Chutney, a fruit & spice relish, has its origins in Indian cuisine. The British, during their imperial phase, were rather taken by it. They consequently carried it with them in their travels popularizing chutney for people everywhere. As a condiment chutney was, for many years, most often associated strictly with spicy dishes and stronger cuts of meat. No more. Chutneys are used in every conceivable manner by daring, inventive cooks.
Incorporating a chutney into a seafood dish can be tricky. By design pretty much all chutneys carry a strong flavor. Any one of them can easily overpower rather than compliment. My rule of thumb is, if I am going for a light approach on the fish… say just a little lemon butter or such, I would eschew a chutney. If however, I am going to blacken or spice the exterior of the fish then game on for the chutney!
Fresh Pineapple – 1 Large, Chopped
Curry Powder – 3 Tbsp

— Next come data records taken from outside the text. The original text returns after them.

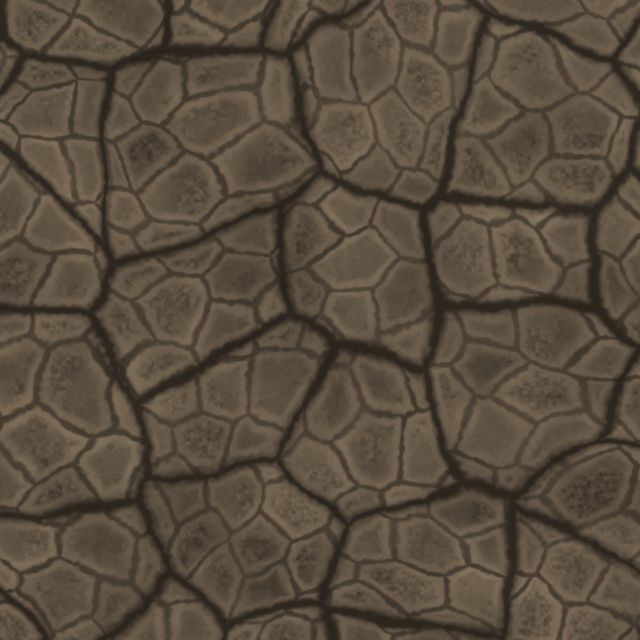
Give the GLSL for this texture, as a three.js fragment shader.

```glsl
// Dry cracked earth: wide dark cracks part large plates, and each plate is
// split by thin cracks into turned, staggered blocks. Two warped Voronoi layers
// give the crack distances; noise adds worn rims, flaked layers and grit.

varying vec2 vUv;

const vec3 EARTH_HUE = vec3(1.0, 0.868, 0.698);
const float EARTH_VALUE = 0.375;
const float THIN_CRACK_VALUE = 0.235;
const float DEEP_CRACK_VALUE = 0.175;
const float PLATES_ACROSS = 4.3;
const float BLOCKS_ACROSS = 11.0;

vec2 hash22(vec2 p) {
  vec3 q = fract(vec3(p.xyx) * vec3(0.1031, 0.1030, 0.0973));
  q += dot(q, q.yzx + 33.33);
  return fract((q.xx + q.yz) * q.zy);
}

float noise(vec2 p) {
  vec2 i = floor(p);
  vec2 f = fract(p);
  vec2 u = f * f * (3.0 - 2.0 * f);
  float low = mix(hash22(i).x, hash22(i + vec2(1.0, 0.0)).x, u.x);
  float high = mix(hash22(i + vec2(0.0, 1.0)).x, hash22(i + 1.0).x, u.x);
  return mix(low, high, u.y);
}

float fbm(vec2 p) {
  float sum = 0.0;
  float amplitude = 0.533;
  for (int i = 0; i < 4; i++) {
    sum += amplitude * noise(p);
    p = mat2(1.6, 1.2, -1.2, 1.6) * p + 7.3;
    amplitude *= 0.5;
  }
  return sum;
}

vec2 warp(vec2 p, float frequency, float amount) {
  vec2 q = p * frequency;
  return p + amount * (vec2(noise(q + 11.0), noise(q + 47.0)) - 0.5);
}

vec2 seedPoint(vec2 cell, float jitter, float stagger) {
  float side = mod(cell.y, 2.0) - 0.5;
  return cell + 0.5 + jitter * (hash22(cell + 91.0) - 0.5) + vec2(stagger * side, 0.0);
}

// Returns the distance to the nearest border and the id of the cell.
vec3 voronoi(vec2 p, float jitter, float stagger) {
  vec2 base = floor(p);
  vec2 nearest = vec2(0.0);
  vec2 id = base;
  float best = 100.0;
  for (int y = -1; y <= 1; y++) {
    for (int x = -1; x <= 1; x++) {
      vec2 cell = base + vec2(float(x), float(y));
      vec2 r = seedPoint(cell, jitter, stagger) - p;
      if (dot(r, r) < best) {
        best = dot(r, r);
        nearest = r;
        id = cell;
      }
    }
  }
  float border = 100.0;
  for (int y = -2; y <= 2; y++) {
    for (int x = -2; x <= 2; x++) {
      vec2 r = seedPoint(id + vec2(float(x), float(y)), jitter, stagger) - p;
      vec2 gap = r - nearest;
      if (dot(gap, gap) > 0.0001) {
        border = min(border, dot(0.5 * (r + nearest), normalize(gap)));
      }
    }
  }
  return vec3(border, id);
}

vec2 rotate(vec2 p, float angle) {
  float c = cos(angle);
  float s = sin(angle);
  return vec2(c * p.x - s * p.y, s * p.x + c * p.y);
}

void main() {
  vec2 p = warp(warp(warp(vUv, 4.0, 0.07), 15.0, 0.02), 48.0, 0.006);

  // Plates, then blocks laid in each plate's own direction
  vec3 plate = voronoi(p * PLATES_ACROSS + 3.0, 0.9, 0.0);
  vec2 plateRandom = hash22(plate.yz + 5.0);
  vec2 blockPos = rotate(p, 1.6 * (plateRandom.x - 0.5)) * vec2(0.9, 1.05);
  vec3 block = voronoi(blockPos * BLOCKS_ACROSS + 40.0 + 20.0 * plateRandom, 0.55, 0.42);
  vec2 blockRandom = hash22(block.yz + 17.0 * plateRandom);

  // Distances to the cracks, frayed by fine noise
  float fray = 0.004 * (noise(vUv * 130.0) - 0.5);
  float deepDist = plate.x / PLATES_ACROSS + fray;
  float thinDist = block.x / BLOCKS_ACROSS + fray;
  float edgeDist = min(thinDist, max(deepDist - 0.006, 0.0));

  // Broad stains, block tones, hollow centres and pale rims
  float stain = fbm(vUv * 9.0 + 4.0);
  float value = EARTH_VALUE + 0.13 * (stain - 0.5) + 0.05 * (blockRandom.x - 0.5);
  value -= 0.035 * blockRandom.y * smoothstep(0.014, 0.032, edgeDist);
  float rim = smoothstep(0.002, 0.008, edgeDist) * (1.0 - smoothstep(0.009, 0.02, edgeDist));
  value += 0.06 * rim * (0.4 + noise(vUv * 26.0));

  // Flaked layers with a thin outline, and gritty patches
  float inside = smoothstep(0.01, 0.02, edgeDist);
  float layer = fbm(vUv * 17.0 + 30.0) - 0.57;
  value -= inside * 0.025 * smoothstep(-0.008, 0.008, layer);
  value -= inside * 0.02 * (1.0 - smoothstep(0.0, 0.014, abs(layer)));
  float gritMask = smoothstep(0.46, 0.6, fbm(vUv * 13.0 + 70.0)) * inside;
  float grit = noise(vUv * 150.0) + 0.6 * noise(vUv * 260.0) - 0.8;
  value += grit * mix(0.025, 0.11, gritMask);

  // Thin cracks of uneven strength, then wide cracks in soft shade
  float thinWidth = mix(0.001, 0.0035, noise(vUv * 18.0 + 8.0));
  float thinCrack = 1.0 - smoothstep(thinWidth * 0.4, thinWidth + 0.004, thinDist);
  value = mix(value, THIN_CRACK_VALUE, thinCrack * mix(0.45, 0.95, noise(vUv * 11.0)));
  value *= 1.0 - 0.2 * (1.0 - smoothstep(0.004, 0.021, deepDist));
  float deepWidth = mix(0.002, 0.008, noise(vUv * 7.0 + 21.0));
  float deepCrack = 1.0 - smoothstep(deepWidth * 0.4, deepWidth + 0.005, deepDist);
  value = mix(value, DEEP_CRACK_VALUE + 0.04 * (stain - 0.5), deepCrack);

  gl_FragColor = vec4(EARTH_HUE * value, 1.0);
}
```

Brown Sugar – 1 Cup
White Vinegar – 1 1/2 Cups
Fresh Ginger – 1/3 Cup
Orange Zest – From 1 Orange
Orange Juice – 1/2 Cup
Thai Chiles – 4 Seeded and Julianned
Fresh Garlic – 2 Tbsp Chopped
Red Onion – 1 Chopped Coarse
Raisins – 1/2 Cup
Oil – 3Tbsp Grapeseed oil
Tuna – 2 6oz. Pieces
Cajun Seasoning – Sprinkled On Fish To Cover
Dill – Sprinkled On Fish To Cover
White Pepper – 1Tsp
Here’s a look at most of the fixings for the chutney itself.
I a heated sauce pan, toast the curry powder and white pepper. Medium heat for a couple minutes. Keep the powder moving around to avoid burning.
Getting ready for the next step….
Add vinegar, orange juice, raisins and brown sugar to the toasted curry powder & white pepper. Bring to low boil and cook for 10- 15 minutes.
In a separate large sauce pan/pot heat the oil to just short of smoking, add the red onion and cook, stirring, on medium heat for 5 minutes.
When the red onion has turned translucent, add the garlic, Thai peppers and ginger. Cook an additional 2-3 minutes stirring frequently.
Add the pineapple and…..
the curry, white pepper, juice, vinegar mixture. Cook the entire mixture for 30 minutes. Cool before serving.
The Tuna is pretty straight forward. Coat the fish with an appropriate amount of cajun seasoning and dill. You may substiture seasonings here as desired. The point is to give the chutney something to work against. Not too strong. Not to light.
Sear the tuna on both sides in a hot iron skillet. Remove from heat and serve immediately.
Plate the fish, chutney and sides up and enjoy.